How many times have you heard this or similar: “Hey, can’t we just build a ‘wrapper’ app around our mobile web site or web app? We just need to be present in the Play Store with anything, really”? Then you start to explain to people why that is a good or bad idea and how their mobile web app might be completely wrongly architected for such an endeavour. At this point the topic of Phonegap usually pops up and “that it should just take a couple of minutes to get that all done, right”. The story goes on and on from here.
But in all seriousness, Android’s WebView has its place. It’s a reasonably versatile and more or less well designed component Android developers can use to embed browser-based elements into their app. And yes - it can also be used to drive a complete mobile web app inside of your actual Android app. But it is clearly its own beast and it can create a lot of havoc in the heart of your app, too. Starting with having to deal with performance problems, having to implement support for older implementations of the Android WebView in your Markup, CSS and JS code, up to inadvertently opening up potential security holes.
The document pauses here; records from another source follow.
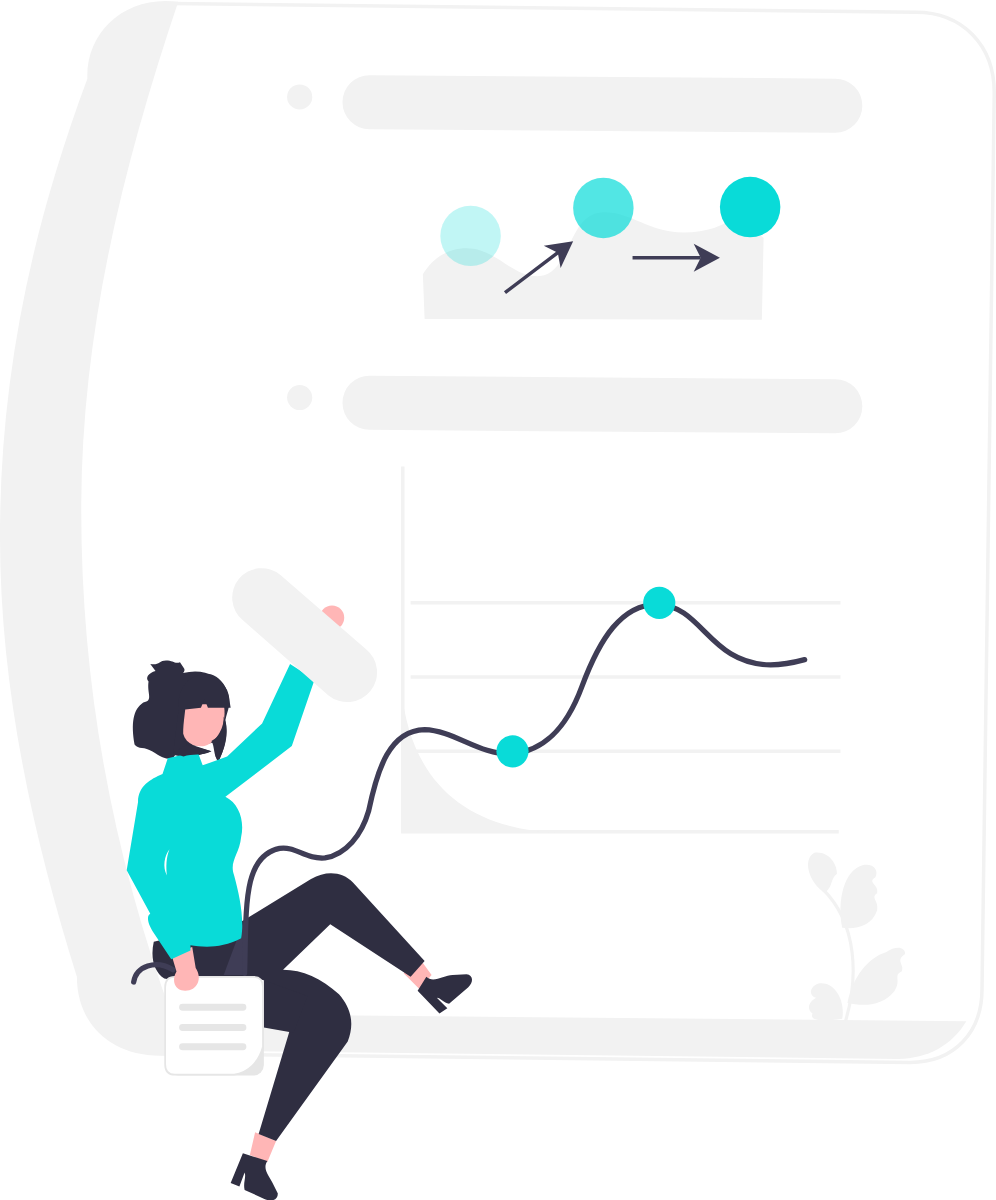
<!DOCTYPE html>
<html lang="en">
<head>
<meta charset="utf-8">
<title>Growth chart illustration</title>
<style>
:root {
  --paper: #ffffff;
  --mist: #f2f2f2;
  --rule: #e6e6e6;
  --teal: #09dbd8;
  --ink: #2f2e41;
  --line: #3f3d56;
  --skin: #ffb6b6;
}
html, body { margin: 0; background: var(--paper); overflow: hidden; }
.artwork { display: block; width: 996px; height: 1200px; }
.mist { fill: var(--mist); }
.paper { fill: var(--paper); }
.rule { fill: var(--rule); }
.teal { fill: var(--teal); }
.ink { fill: var(--ink); }
.skin { fill: var(--skin); }
.outline { fill: none; stroke: var(--mist); stroke-width: 2; }
.arrow { fill: none; stroke: var(--line); stroke-width: 2; }
.arrow-head { fill: var(--line); }
.curve { fill: none; stroke: var(--line); stroke-width: 3; stroke-linecap: round; stroke-linejoin: round; }
</style>
</head>
<body>
<svg class="artwork" viewBox="0 0 570 686.75" role="img" aria-label="A woman sits on a rising line chart in front of a large report page, holding up a label">
  <defs>
    <path id="arrow-tip" class="arrow-head" d="M0 0L-15-8L-11 0L-15 8Z"/>
    <circle id="stage-dot" r="17.3"/>
    <circle id="data-dot" class="teal" r="9.2"/>
  </defs>

  <g id="report-page">
    <path class="outline" d="M98 2L524 7C551 7 569 26 569 53L562 566C562 591 546 608 521 608L92 603"/>
    <path class="mist" d="M102 1C72 -3 49 18 50 45C15 139 0 223 0 307C0 397 20 482 44 559C44 587 65 606 96 604L107 604C68 505 46 401 46.500 288C47 190 70 96 102 1Z"/>
    <path class="mist" d="M140 580.500L553 584.500C545 598 531 606 514 606L140 601.500Z"/>
  </g>

  <g id="section-headings" class="mist">
    <circle cx="171.500" cy="55.500" r="7.200"/>
    <path d="M211.500 43L478 45A15.500 15.500 0 0 1 478 76L211.500 74A15.500 15.500 0 0 1 211.500 43Z"/>
    <circle cx="171.500" cy="227.500" r="7.200"/>
    <path d="M211.500 215L478 217A15.500 15.500 0 0 1 478 248L211.500 246A15.500 15.500 0 0 1 211.500 215Z"/>
  </g>

  <g id="stages">
    <path class="mist" d="M243 182.500L242 157C248 147 257 142 267 142C284 142 293 159 309 158C327 156 325 122 345 121.500C361 121 371 133 391 133C405 133 414 129 421 124L437 136L436 183Z"/>
    <use href="#stage-dot" x="269.300" y="135" class="teal" opacity=".25"/>
    <use href="#stage-dot" x="345.300" y="119" class="teal" opacity=".7"/>
    <use href="#stage-dot" x="429.300" y="118.500" class="teal"/>
    <path class="arrow" d="M289 167.500L320 144M362 147.500H401"/>
    <use href="#arrow-tip" transform="translate(328 138) rotate(-37)"/>
    <use href="#arrow-tip" transform="translate(412 147.500)"/>
  </g>

  <g id="chart-grid">
    <path class="outline" d="M230.500 267V476H480M235 345H481M235 387.500H481M235 430H481"/>
    <path class="mist" d="M229.500 392C234 446 265 474 318 476.500H229.500Z"/>
  </g>

  <g id="plant" class="mist">
    <path d="M484 584C491 560 491 529 471 509" fill="none" stroke="#f2f2f2" stroke-width="1.800"/>
    <path d="M472 511C463 505 459 492 466 488C474 487 479 494 479 500C475 503 477 507 472 511Z"/>
    <path d="M482 531C479 515 483 498 494 495C500 494 503 498 501 502C496 505 503 506 502 511C498 514 503 515 502 521C499 530 490 532 482 531Z"/>
    <path d="M485 574C488 559 497 548 507 545C513 541 518 542 518 546C512 550 518 552 516 556C511 558 516 561 512 567C505 576 494 576 485 574Z"/>
    <path d="M482 583C484 572 477 561 468 563C463 565 463 570 467 571C462 574 462 578 465 580C463 584 470 585 482 583Z"/>
  </g>

  <g id="woman-lower">
    <path class="skin" d="M239 547L247 558L240 566L231 557ZM146 648L158 653L153 665L143 661Z"/>
    <path class="ink" d="M244 559C248 563 254 558 259 558L267 557.500C271 558 271 562 268 565L257 574.500C254 574 252 571 250 571L256 577L251.500 580L239 567Z"/>
    <path class="ink" d="M139 660L153 664.500C150 669 154 673 156 677L159 683C159 687 155 688 151 686L140 681C139 677 141 674 140 671L137 679L132 677Z"/>
    <path class="ink" d="M88 539C86 548 88 556 94 560C110 563 137 556 151 561L166 589L148 649L158 653L199 596C203 586 201 577 194 569C184 560 173 555 162 555L189 529L235 559L243 550L202 505C196 499 187 498 178 503L139 527Z"/>
    <path class="ink" d="M151 561V588L168 591L176 570Z"/>
  </g>

  <g id="trend-line">
    <path class="curve" d="M76.500 562C78 553 89 549 99 555"/>
    <path d="M140 526V558H128Z" fill="#3f3d56"/>
    <path class="curve" d="M140 557C141 518 139 490 160 485.500C169 484 175 492 186 491C198 489 207 478 211 464C216 440 223 418 243 417.500C260 418 274 432 293 431.500C309 430 323 420 333 393C343 366 356 345 377 346C402 347 406 380 441 380.500C449 380.500 455 379 460.500 377.500"/>
    <use href="#data-dot" x="293.300" y="430"/>
    <use href="#data-dot" x="377.300" y="345"/>
  </g>

  <g id="note">
    <rect x="96" y="560" width="55" height="55.500" rx="6" class="rule"/>
    <path d="M100 559H145Q150.500 559 150.500 565V599C148 608 142 614 134 615H100Q94.500 615 94.500 609V565Q94.500 559 100 559Z" fill="#fff" stroke="#e6e6e6"/>
    <path d="M104.500 576.500H139M104.500 588H139M104.500 599H139" fill="none" stroke="#e6e6e6" stroke-width="4" stroke-linecap="round"/>
  </g>

  <g id="woman-upper">
    <path class="skin" d="M98 546L110 542L112 554C116 560 113 567 106 567C100 567 98 561 101 556Z"/>
    <circle class="skin" cx="190" cy="353.500" r="7"/>
    <path class="ink" d="M98 388C110 381 125 384 130 395C133 402 130 407 129 412C131 420 128 430 125 436C122 432 124 430 122 425L103 428L99 434C93 435 91 432 87 430C83 427 79 429 77 426C75 414 76 406 82 402C88 401 84 397 85 390C83 388 85 385 89 384L86 380C91 381 91 378 95 378C99 378 100 380 103 379L105 382C107 384 104 387 98 388Z"/>
    <path class="skin" d="M105 403H128C130 412 126 424 117 427C109 428 104 423 104 415Z"/>
    <path class="ink" d="M102 408C101 391 110 385 121 386C129 389 131 397 132 405L119 405L117 400L115 405L106 406C105 415 104 421 106 425L121 430L108 434L99 432Z"/>
    <path class="ink" d="M128 410C132 420 128 430 125 435C122 433 123 427 121 424C127 421 128 416 128 410Z"/>
    <path class="teal" d="M96 434L113 430L116 438L130 433L150 414L166 380L180 389L167 427L129 456C137 460 140 470 138 479C137 489 131 493 134 501C137 512 140 526 138 537C127 543 116 542 109 541L109 544L98 549L88 534C84 528 84 524 86 523L72.500 498L79 459C79 450 86 446 93 443Z"/>
    <path class="paper" d="M97 486C94 490 93 496 95.500 501C95 496 95 491 97 486Z"/>
    <path class="ink" d="M99 431L107 426L121 430C116 433 110 431 105 433Z"/>
    <path class="mist" d="M160.500 329L209.500 371.500A16.500 16.500 0 0 1 188 398L139 355A16.500 16.500 0 0 1 160.500 329Z"/>
  </g>
</svg>
</body>
</html>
This talk comprises multiple parts. After an introduction of the WebView as a concept and the current fragmented WebView implementation landscape we’re going to have a look at the APIs involved. From there we’ll talk about how to get a basic implementation of a properly secured and well-working WebView component setup in your App. That alone can contain a variety of rather unexpected challenges. If you haven’t had enough at this stage, it’s gonna get really interesting. How can you deal with what we’ve coined lovingly “OAS” - short for Old Android Support - in your WebView? And how to find out which of all the modern web API stuff you’d probably happily use in a modern version of Chrome? Can it actually be used in your WebView-based Android-App and at what cost?